The Best Magnesium for Sleep
When it comes to the best type of magnesium for sleep, we recommend looking for types of magnesium that are known to be highly bioavailable. This means that your body is actually able to absorb the mineral and send it where it needs to go.
Many types combine essential magnesium with amino acids or other chemical compositions since magnesium works best when it “binds” with other substances. This is what’s referred to as “chelated” magnesium.
Some of the best (most bioavailable) chelated types of magnesium include:
- Magnesium aspartate (magnesium + aspartic acid)
- Magnesium citrate (magnesium + citric acid)
- Magnesium glycinate (magnesium + glycine)
- Magnesium malate (magnesium + malic acid)
- Magnesium orotate (magnesium + orotic acid)
- Magnesium taurate (magnesium + taurine)
- Magnesium amino acid chelate (magnesium + a mixture of amino acids)
Magnesium citrate is often touted as the best type of magnesium for sleep, as is glycinate, malate, and taurate. But really, any type of magnesium that your body is able to easily absorb to help counter a magnesium deficiency is likely to do the job.
When to Take Magnesium for Sleep?
Another question people usually have when it comes to magnesium for sleep, is what time of day to take it? Magnesium isn’t like taking a sleep aid such as melatonin or a sleeping pill. In other words, you don’t need to take it a certain time before going to sleep in order to gain value from it (although if you find that helps you, then carry on).
The primary benefit of magnesium supplementation is reversing a magnesium deficiency. Therefore, even taking it in the morning can still benefit your sleep at night. Many people like to split their dose of magnesium and take half in the morning and half before bed. As with all new supplementation, consult with your healthcare provider and listen to your body to determine what schedule works best for you and your body.
New Organixx Magnesium 7 Contains Seven of the Best Types of Magnesium

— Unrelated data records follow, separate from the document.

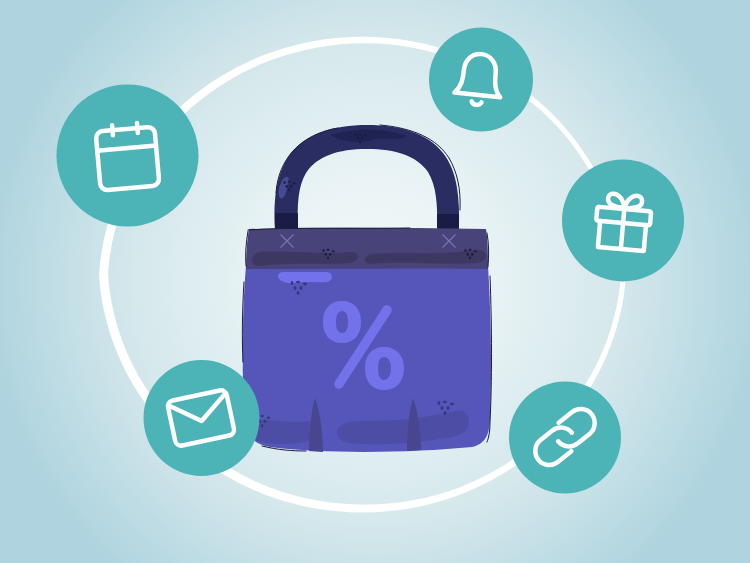
<!DOCTYPE html>
<html lang="en">
<head>
<meta charset="utf-8">
<title>Shopping bag offers</title>
<style>
:root {
  --sky-light: #f3f8f9;
  --sky-mid: #d5e8ec;
  --sky-edge: #afd4df;
  --teal: #4cb3b6;
  --white: #ffffff;
  --bag: #5656ba;
  --bag-shade: #4e4da6;
  --bag-fold: #48468f;
  --bag-light: #7472ea;
  --band: #484379;
  --band-shade: #3d3862;
  --handle: #292d61;
  --handle-dark: #1b1c45;
  --handle-light: #454a94;
  --ink: #1d1c3c;
}
html, body { margin: 0; overflow: hidden; }
.scene { display: block; width: 750px; height: 563px; }
.ring { fill: var(--white); fill-rule: evenodd; }
.badge { fill: var(--teal); }
.icon { fill: none; stroke: var(--white); stroke-width: 4.5; stroke-linecap: round; stroke-linejoin: round; }
.sketch { fill: none; stroke: var(--ink); stroke-width: 1; stroke-linecap: round; }
.stitch { fill: none; stroke: #7571b4; stroke-width: 1.4; stroke-linecap: round; }
.percent { fill: var(--bag-light); fill-rule: evenodd; }
</style>
</head>
<body>
<svg class="scene" viewBox="0 0 750 563" role="img" aria-label="Purple shopping bag with a percent sign, circled by calendar, bell, gift, link and mail icons">
  <defs>
    <radialGradient id="sky" gradientUnits="userSpaceOnUse" cx="375" cy="282" r="440">
      <stop offset="0" stop-color="var(--sky-light)"/>
      <stop offset=".25" stop-color="#e9f3f5"/>
      <stop offset=".55" stop-color="var(--sky-mid)"/>
      <stop offset=".88" stop-color="var(--sky-edge)"/>
      <stop offset="1" stop-color="var(--sky-edge)"/>
    </radialGradient>
    <g id="speckles">
      <ellipse cx="2" cy="2" rx="1.4" ry="2"/>
      <ellipse cx="8" cy="1" rx="2" ry="1.3"/>
      <ellipse cx="15" cy="3" rx="2" ry="1.4"/>
      <ellipse cx="5" cy="7" rx="1.4" ry="2"/>
      <ellipse cx="11" cy="7" rx="1.5" ry="2"/>
      <ellipse cx="8" cy="12" rx="1.4" ry="1.9"/>
    </g>
    <path id="cross" d="M0 0 12 12M12 0 0 12"/>
  </defs>

  <rect id="background" width="750" height="563" fill="url(#sky)"/>

  <path id="orbit" class="ring" d="M99 275A264 254 0 0 1 626 275A264 253 0 0 1 99 275ZM108 274A257 246 0 0 0 621 274A257 246 0 0 0 108 274Z"/>

  <g id="bag">
    <g id="handle">
      <path fill="var(--handle)" d="M275 230C273 196 277 172 291 153C307 134 333 125 367 125C402 125 428 134 443 153C457 171 460 196 459 230H437C438 204 436 185 428 172C417 156 396 149 367 149C338 149 317 156 306 173C298 186 297 205 298 230Z"/>
      <path fill="var(--handle-dark)" d="M275 213H298V230H275ZM437 214H459V230H437Z"/>
      <path fill="var(--handle-dark)" opacity=".55" d="M330 135C354 128 382 127 407 136C397 142 387 136 372 140C357 144 342 142 330 135Z"/>
      <path fill="var(--handle-light)" d="M283 179C288 174 290 178 288 185C286 195 283 200 280 198C277 195 279 185 283 179Z"/>
      <use href="#speckles" transform="translate(283 181) scale(.75)" fill="var(--handle-dark)"/>
      <use href="#speckles" transform="translate(354 133) scale(.75)" fill="var(--handle-dark)"/>
      <path class="sketch" d="M276 193C278 159 301 134 338 128M380 125C414 128 437 139 449 158C457 172 461 188 460 210"/>
    </g>

    <g id="body">
      <path fill="var(--bag)" d="M246 266H488C491 312 492 372 490 420C489 437 484 444 472 447C410 453 325 454 270 447C254 444 246 436 244 420C242 371 242 312 246 266Z"/>
      <path fill="var(--bag-shade)" d="M337 432C338 423 349 421 365 421C401 421 430 417 454 411C465 409 469 414 469 422C468 434 457 437 440 439C409 444 373 446 350 443C341 442 337 438 337 432Z"/>
      <path fill="var(--bag-shade)" d="M247 421C264 417 286 424 309 421C315 425 313 440 306 442C289 445 266 445 255 440C249 436 246 429 247 421Z"/>
      <path fill="var(--bag-fold)" d="M315 398C320 412 323 433 323 452L309 451C309 432 311 412 315 398ZM413 398C418 412 421 432 421 450L407 451C407 432 409 412 413 398Z"/>
      <path fill="var(--bag-light)" d="M283 272H327C333 272 334 281 327 282C315 283 307 281 294 283C284 284 278 280 278 276C278 274 280 272 283 272Z"/>
      <use href="#speckles" transform="translate(290 281)" fill="#39387e"/>
      <use href="#speckles" transform="translate(437 401)" fill="#39387e"/>
      <use href="#speckles" transform="translate(255 415) scale(.9)" fill="#39387e"/>
      <path class="sketch" d="M490 276C492 325 492 385 490 422C490 431 489 437 487 442M244 282C242 315 242 340 243 362M262 446C278 450 292 451 306 451"/>
    </g>

    <g id="band">
      <path fill="var(--band)" d="M249 229C328 227 407 228 486 229C488 241 488 255 488 269C408 268 327 269 246 269C246 255 247 241 249 229Z"/>
      <path fill="var(--band-shade)" d="M260 252C290 250 322 255 350 252C360 251 361 261 350 263C321 265 287 262 260 266C250 267 249 254 260 252ZM371 254C402 251 440 256 474 250C489 248 490 261 477 263C440 265 404 261 372 264C363 264 362 256 371 254Z"/>
      <use href="#speckles" transform="translate(322 249) scale(.75)" fill="var(--ink)"/>
      <use href="#speckles" transform="translate(464 249) scale(.75)" fill="var(--ink)"/>
      <use class="stitch" href="#cross" x="281" y="235"/>
      <use class="stitch" href="#cross" x="443" y="235"/>
      <path class="sketch" d="M248 230C290 227 350 229 410 228M248 231C246 243 245 255 246 266M487 233C489 244 489 256 488 267"/>
    </g>

    <g id="percent-sign">
      <path class="percent" d="M342 301C354 301 361 309 361 322C361 335 354 343 342 343C330 343 323 335 323 322C323 309 330 301 342 301ZM342 311C338 311 336 315 336 322C336 329 338 333 342 333C346 333 348 329 348 322C348 315 346 311 342 311Z"/>
      <path class="percent" d="M384 347C396 347 404 355 404 368C404 382 396 390 384 390C372 390 365 382 365 368C365 355 372 347 384 347ZM384 357C380 357 378 361 378 368C378 376 380 380 384 380C388 380 391 376 391 368C391 361 388 357 384 357Z"/>
      <path d="M387 310 339 384" fill="none" stroke="var(--bag-light)" stroke-width="9.5" stroke-linecap="round"/>
    </g>
  </g>

  <g id="calendar">
    <circle class="badge" cx="127.500" cy="155.500" r="71"/>
    <g class="icon" transform="rotate(-5 128 158)">
      <rect x="98" y="129" width="59" height="59" rx="7"/>
      <path d="M98 148H157M115 124V134M140 124V134"/>
    </g>
  </g>

  <g id="bell">
    <circle class="badge" cx="481" cy="79.500" r="52"/>
    <g class="icon" transform="rotate(6 479 79)" stroke-width="4">
      <path d="M456 95C462 89 463 82 463 72C463 61 470 54 479 54C488 54 495 61 495 72C495 82 496 89 502 95Z"/>
      <path d="M474 102C476 106 482 106 484 102"/>
    </g>
  </g>

  <g id="gift">
    <circle class="badge" cx="623" cy="220.500" r="61"/>
    <g class="icon" transform="rotate(5 623 224)">
      <rect x="596" y="209" width="54" height="14" rx="2"/>
      <path d="M600 223V249H646V223M623 209V249"/>
      <path d="M623 208C612 208 605 205 606 199C608 191 620 194 623 208C626 194 638 191 640 199C641 205 634 208 623 208Z"/>
    </g>
  </g>

  <g id="mail">
    <circle class="badge" cx="201.500" cy="418" r="58"/>
    <g class="icon" transform="rotate(-12 201 418)">
      <rect x="171" y="395" width="60" height="46" rx="6"/>
      <path d="M172 399 201 421 230 399"/>
    </g>
  </g>

  <g id="link">
    <circle class="badge" cx="565" cy="437.500" r="56"/>
    <g class="icon" transform="rotate(-39 565 437)">
      <path d="M561 452H544A14 14 0 0 1 544 424H559A14 14 0 0 1 573 438"/>
      <path d="M569 422H586A14 14 0 0 1 586 450H571A14 14 0 0 1 557 436"/>
    </g>
  </g>
</svg>
</body>
</html>
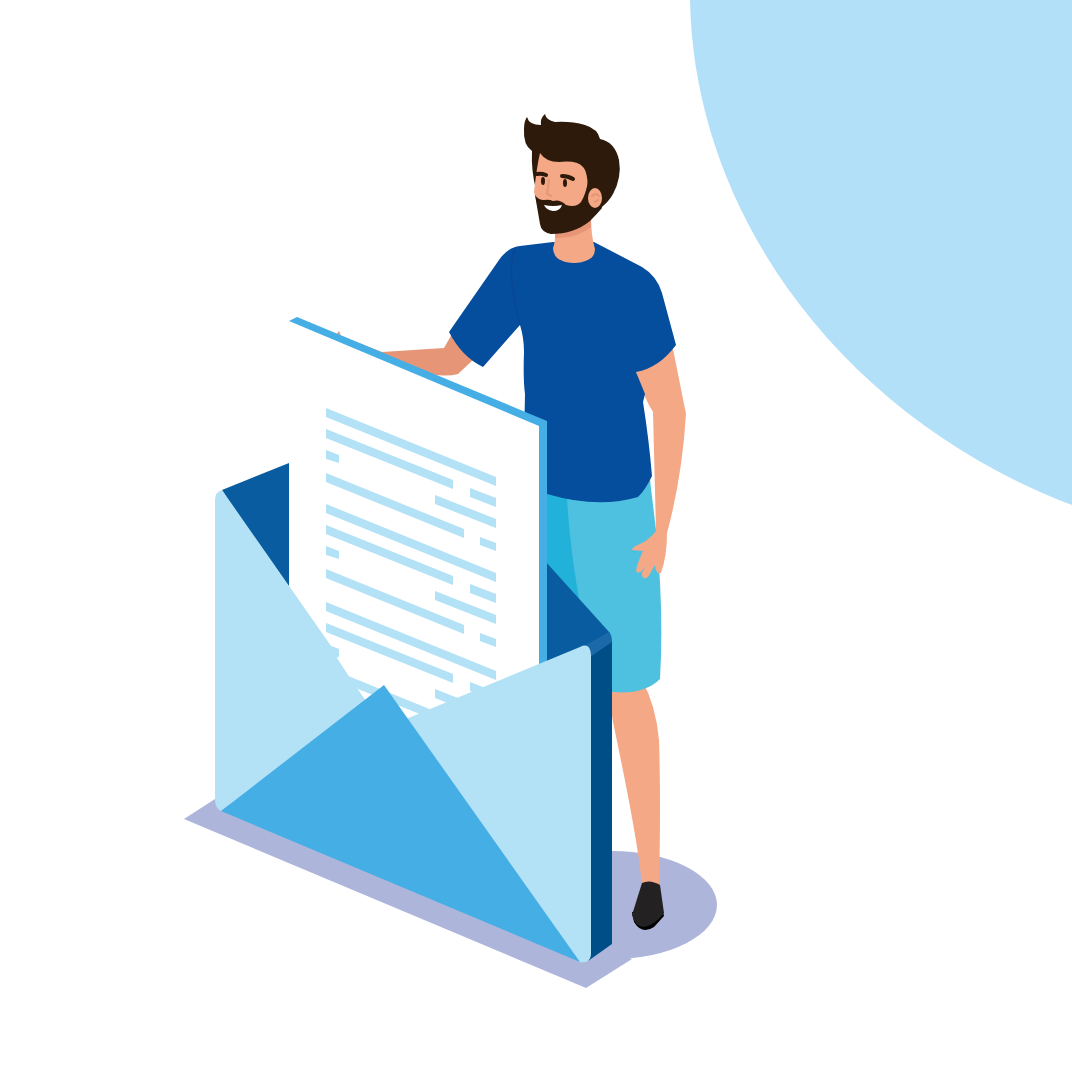
<!DOCTYPE html>
<html lang="en">
<head>
<meta charset="utf-8">
<title>Man with open envelope and letter</title>
<style>
:root {
  --paper: #ffffff;
  --sky: #b3e0f9;
  --flap: #b3e1f6;
  --blue: #45aee5;
  --lining: #095c9f;
  --side: #004e87;
  --side-top: #1b69a9;
  --shadow: #adb5db;
  --skin: #f5a886;
  --skin-shade: #e69676;
  --hair: #2d1a0b;
  --shirt: #054d9d;
  --shirt-fold: #0a4590;
  --shorts: #4fc1e0;
  --shorts-shade: #22b1d9;
  --shoe: #232122;
}
html, body { margin: 0; background: var(--paper); }
body { width: 1072px; height: 1072px; overflow: hidden; }
svg { display: block; }
.sky { fill: var(--sky); }
.paper { fill: var(--paper); }
.flap { fill: var(--flap); }
.blue { fill: var(--blue); }
.lining { fill: var(--lining); }
.side { fill: var(--side); }
.side-top { fill: var(--side-top); }
.shadow { fill: var(--shadow); }
.skin { fill: var(--skin); }
.skin-shade { fill: var(--skin-shade); }
.hair { fill: var(--hair); }
.shirt { fill: var(--shirt); }
.shorts { fill: var(--shorts); }
.shorts-shade { fill: var(--shorts-shade); }
.shoe { fill: var(--shoe); }
.sole { fill: #000; }
.fold { fill: none; stroke: var(--shirt-fold); stroke-width: 1; }
.crease { fill: none; stroke: var(--skin-shade); stroke-width: 2; stroke-linecap: round; }
.brow { fill: none; stroke: var(--hair); stroke-width: 4; stroke-linecap: round; }
</style>
</head>
<body>
<svg width="1072" height="1072" viewBox="0 0 1072 1072" role="img" aria-label="Bearded man standing behind a large open envelope that holds a letter">
  <defs>
    <g id="paragraph">
      <path d="M326 408L496 477V486L326 417Z"/>
      <path d="M326 429L453 480V489L326 438ZM470 488L496 498V507L470 497Z"/>
      <path d="M326 450L339 455V463L326 459ZM435 495L496 519V528L435 504Z"/>
      <path d="M326 473L464 529V538L326 482ZM480 537L496 543V551L480 545Z"/>
    </g>
  </defs>

  <path class="sky" d="M690 0C694 220 848 420 1072 505V0Z"/>

  <g id="ground-shadows" class="shadow">
    <ellipse cx="612" cy="905" rx="105" ry="54"/>
    <path d="M184 819L215 799L632 959L586 988Z"/>
  </g>

  <g id="man">
    <g id="leg">
      <path class="skin" d="M606 680H642Q656 706 659 740Q661 800 659 888H642Q640 850 613 722Z"/>
      <path class="sole" d="M632 912L634 922Q642 935 654 927L664 916L662 908Z"/>
      <path class="shoe" d="M642 883Q650 879 660 885L664 913Q654 926 643 927Q635 926 632 915Z"/>
    </g>

    <g id="shorts">
      <path class="shorts" d="M540 480H650L656 530Q664 610 660 679Q644 695 612 692L540 620Z"/>
      <path class="shorts-shade" d="M540 488L567 498Q570 550 580 604L540 580Z"/>
    </g>

    <g id="left-arm">
      <path class="skin" d="M636 372L673 349L686 414Q682 478 667 533Q667 556 661 573Q656 575 655 565L648 577Q642 581 642 573L646 565Q640 576 636 571Q637 564 643 551L632 550Q632 547 640 544Q649 540 656 531L653 412Q644 398 636 372Z"/>
    </g>

    <g id="right-arm">
      <path class="skin-shade" d="M336 335L339 331L341 336L382 352L444 348L452 334L475 358L458 374Q446 377 430 374L345 340Z"/>
    </g>

    <g id="shirt">
      <path class="shirt" d="M449 332L499 260Q508 247 520 246L553 242H594L642 267Q657 276 662 293L676 345Q659 368 636 372L645 394L643 402Q649 440 652 476Q646 489 638 497Q598 509 547 494L524 440L525 394Q523 380 524 352Q524 338 520 325L483 367Q462 357 449 332Z"/>
      <path class="fold" d="M515 249Q506 272 520 325"/>
    </g>

    <g id="neck">
      <path class="skin" d="M555 226L591 216Q591 236 595 249Q595 262 574 263Q553 262 553 248Q556 240 555 226Z"/>
      <path class="skin-shade" d="M555 230L591 219V227Q576 239 555 238Z"/>
    </g>

    <g id="head">
      <path class="hair" d="M532 151Q523 145 524 129Q524 121 527 117Q529 125 541 125Q540 118 545 114Q546 120 555 122Q571 121 585 125Q598 129 600 139Q615 142 619 160Q622 177 613 194Q608 203 599 209L580 200L536 190Q531 170 532 151Z"/>
      <path class="skin" d="M540 153Q546 162 559 162Q577 160 583 167Q588 172 588 193L580 208L537 204L534 192Q537 165 540 153Z"/>
      <path class="hair" d="M535 195Q538 200 544 200Q549 199 553 201Q560 199 566 205Q576 208 581 202Q586 194 588 181L600 200L602 208Q597 214 590 221Q574 234 551 234Q541 232 540 224Z"/>
      <ellipse class="skin" cx="595" cy="198" rx="7" ry="10"/>
      <path class="crease" d="M592 196Q596 192 599 196M595 202L598 200"/>
      <path class="paper" d="M544 205Q553 207 562 205Q560 211 553 211Q546 210 544 205Z"/>
      <path class="crease" d="M549 180L547 194L551 196"/>
      <path class="brow" d="M537 174Q541 173 546 175M562 176Q568 176 573 179"/>
      <g class="hair">
        <ellipse cx="543" cy="181" rx="2" ry="4"/>
        <ellipse cx="565" cy="183" rx="2" ry="4"/>
      </g>
    </g>
  </g>

  <g id="envelope-back">
    <path class="lining" d="M222 490L289 463V600Z"/>
    <path class="lining" d="M545 561L610 633L592 652L540 670Z"/>
  </g>

  <g id="letter">
    <path class="blue" d="M289 321L297 317L547 421V690H530Z"/>
    <path class="paper" d="M289 321L539 426V700L410 725L384 690L362 710L289 600Z"/>
    <g class="flap">
      <use href="#paragraph"/>
      <use href="#paragraph" y="96"/>
      <use href="#paragraph" y="194"/>
    </g>
  </g>

  <g id="envelope-front">
    <path class="side" d="M588 654L612 640V944L588 961Z"/>
    <path class="side-top" d="M584 646L609 632Q612 635 612 642L590 657Z"/>
    <path class="flap" d="M222 490L338 656L337 658L350 678L366 701L221 811Q215 808 215 800V500Q215 492 222 490Z"/>
    <path class="flap" d="M406 719L580 647Q590 642 591 655V955Q590 964 579 962Z"/>
    <path class="blue" d="M384 685L580 962L221 811Z"/>
  </g>
</svg>
</body>
</html>
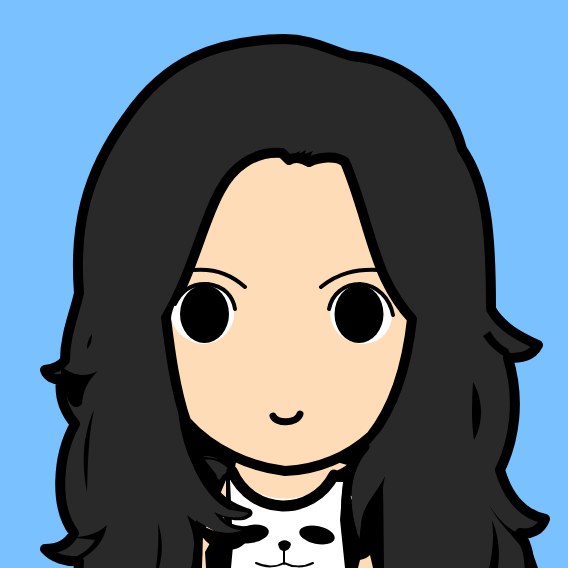
<!DOCTYPE html>
<html lang="en">
<head>
<meta charset="utf-8">
<title>Girl with long dark hair</title>
<style>
:root { --sky: #7ac1ff; --hair: #292929; --ink: #000; --skin: #ffdcb8; --white: #fff; }
html, body { margin: 0; width: 568px; height: 568px; overflow: hidden; background: var(--sky); }
svg { display: block; }
.hair { fill: var(--hair); }
.skin { fill: var(--skin); }
.white { fill: var(--white); }
.ink { fill: var(--ink); }
.outline { stroke: var(--ink); stroke-width: 10; stroke-linejoin: round; stroke-linecap: round; }
.line { fill: none; stroke: var(--ink); stroke-linecap: round; stroke-linejoin: round; }
</style>
</head>
<body>
<svg width="568" height="568" viewBox="0 0 568 568" role="img" aria-label="Cartoon girl with long dark hair and a panda shirt">
  <rect width="568" height="568" fill="var(--sky)"/>

  <g id="hair-back">
    <path class="hair outline" d="M78 580 L79 561 C66 562 53 558 45 549 C57 549 68 545 74 533 C54 507 57 456 75 424 C63 410 59 396 61 379 C53 380 47 376 45 370 C54 369 61 366 65 360 C65 335 74 315 79 293 C74 228 85 175 127 117 C166 60 216 40 284 39 C312 39 329 50 351 56 C409 61 449 100 462 149 C487 186 491 232 491 309 C501 327 520 337 538 345 C532 357 520 358 508 358 C521 401 514 441 500 470 C508 497 523 514 545 519 C541 530 531 535 520 533 C527 545 530 555 530 580 Z"/>
    <path class="ink" d="M92 334 C88 339 87 344 87 349 C91 345 92 340 92 334 Z M60 365 C73 377 86 377 98 371 C88 380 83 391 82 404 C72 414 66 398 62 380 Z M94 410 C83 434 81 463 87 492 C88 464 88 437 94 410 Z M473 382 C484 401 483 424 474 440 C471 420 472 401 473 382 Z M483 336 C492 350 503 356 514 362 L508 349 C500 345 494 338 490 331 Z M489 505 C500 522 511 532 527 537 L538 568 H531 C527 545 504 533 489 505 Z M492 520 C499 537 500 552 498 568 H489 C493 552 494 536 492 520 Z M67 537 C86 538 99 533 107 525 C104 541 94 553 79 560 L67 560 C82 555 91 548 95 540 Z"/>
  </g>

  <g id="body">
    <path class="ink" d="M185 420 L285 462 L372 430 L398 580 H186 Z"/>
    <path class="hair" d="M203 456 C214 455 224 461 231 468 L219 480 Z"/>
    <path class="skin" d="M234 461 H333 L358 468 V568 H202 L203 535 Z"/>
    <path class="ink" d="M201 456 L236 462 L233 479 L210 474 Z M330 473 C344 469 352 462 358 452 L360 500 L338 490 Z"/>
    <path class="hair" d="M205 460 C214 458 222 463 230 470 L219 478 Z"/>
    <g id="panda-shirt">
      <path class="ink" d="M226 472 L340 474 L352 500 L364 568 H206 L205 552 L226 515 Z"/>
      <path class="white" d="M230 480 L343 482 L340 520 L345 568 H231 L233 546 Z"/>
      <path class="skin" d="M235 472 L330 472 L327 482 C308 503 263 507 238 477 Z"/>
      <path class="line" stroke-width="11" d="M232 471 C252 517 312 517 334 475"/>
      <path class="skin" d="M243 475 H327 C307 503 265 504 243 475 Z"/>
      <ellipse class="ink" cx="251" cy="534" rx="18" ry="9" transform="rotate(-10 251 534)"/>
      <ellipse class="ink" cx="317" cy="535" rx="18" ry="9" transform="rotate(12 317 535)"/>
      <path class="ink" d="M278 544 C281 539 288 539 291 544 C290 549 287 551 284 551 C281 551 279 549 278 544 Z"/>
      <path class="line" stroke-width="2" d="M284 550 V564 M256 563 C266 568 277 567 284 563 C292 567 303 568 313 563"/>
    </g>
  </g>

  <g id="face">
    <path class="skin outline" d="M166 318 C193 272 203 221 220 191 C232 168 253 151 282 153 L289 160 C297 156 303 159 309 162 C319 157 336 155 345 162 C362 202 371 249 385 278 C393 295 402 308 412 319 C408 356 397 403 371 436 C348 457 317 470 285 471 C251 467 213 451 186 421 C175 389 170 350 166 318 Z"/>
    <path class="ink" d="M285 158 L300 151 L299 154 L306 150 L305 154 L313 151 L309 158 Z"/>
    <path class="line" stroke-width="4" d="M193 270 C214 268 232 275 245 287 M321 287 C338 273 356 269 378 270"/>
    <g id="left-eye">
      <path class="white" d="M171 318 C174 295 192 283 211 285 C226 289 235 302 234 318 C230 335 217 344 202 344 C188 342 175 334 171 318 Z"/>
      <ellipse class="ink" cx="204.500" cy="314" rx="24.500" ry="29"/>
      <path class="line" stroke-width="4" d="M175 304 C182 289 194 283 208 284 C224 286 233 296 235 309"/>
    </g>
    <g id="right-eye">
      <path class="white" d="M330 313 C333 297 343 287 359 285 C377 286 390 299 392 318 C389 335 377 344 361 344 C344 342 331 331 330 313 Z"/>
      <ellipse class="ink" cx="359" cy="314" rx="24.500" ry="29"/>
      <path class="line" stroke-width="4" d="M329 309 C332 294 344 284 360 284 C378 285 390 299 393 315"/>
    </g>
    <path class="line" stroke-width="7" d="M273 416 C276 424 297 424 300 414"/>
  </g>

  <g id="hair-front">
    <path class="hair" d="M160 412 L180 420 C186 446 201 481 222 500 C231 508 241 513 250 513 C247 520 234 521 222 516 C227 523 234 528 242 530 C233 535 224 535 214 531 L196 520 L192 568 H150 Z"/>
    <path class="line" stroke-width="9" d="M183 415 C187 450 206 491 228 504 C235 509 242 511 248 513"/>
    <path class="ink" d="M252 513 C250 522 235 522 222 517 C230 526 242 527 253 526 C252 540 241 551 226 550 C213 550 204 541 197 529 C203 542 203 555 201 568 H191 C197 548 194 533 187 515 C205 531 224 535 236 531 C222 527 211 517 204 505 C218 514 237 519 252 513 Z"/>
    <path class="hair" d="M199 501 C212 509 227 509 249 513 C241 520 225 518 214 512 C222 524 231 530 242 530 C228 537 207 530 192 516 Z"/>
    <path class="ink" d="M158 523 C163 538 163 553 159 568 H156 C158 553 159 538 158 523 Z"/>
    <path class="hair" d="M367 447 L392 418 L420 568 H384 L383 480 C374 498 360 509 360 540 C350 515 348 484 359 462 Z"/>
    <path class="line" stroke-width="9" d="M365 447 C344 470 341 510 352 548"/>
    <path class="ink" d="M385 476 C380 501 379 536 384 568 H373 L371 554 C365 560 355 560 351 548 C359 548 360 538 361 525 C362 505 376 495 385 476 Z"/>
    <path class="skin" d="M360 560 C365 559 368 557 370 555 L373 568 H358 Z"/>
  </g>
</svg>
</body>
</html>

Most magnesium supplements only contain a single type of magnesium. A few brands include two or more types, but very few contain multiple forms. Many of these multi-forms of magnesium also rely on one or more of the cheap kinds of magnesium or undesirable filler ingredients such as magnesium stearate.
New Organixx Magnesium 7 contains equal amounts of seven of the very best types of magnesium for sleep (and other health issues), along with two co-factors for better absorption and utilization… all with no stearates, fillers, or other junk ingredients. Magnesium 7 is a premium, broad-spectrum magnesium supplement that supplies 120% of the RDA of magnesium in each 2-capsule serving.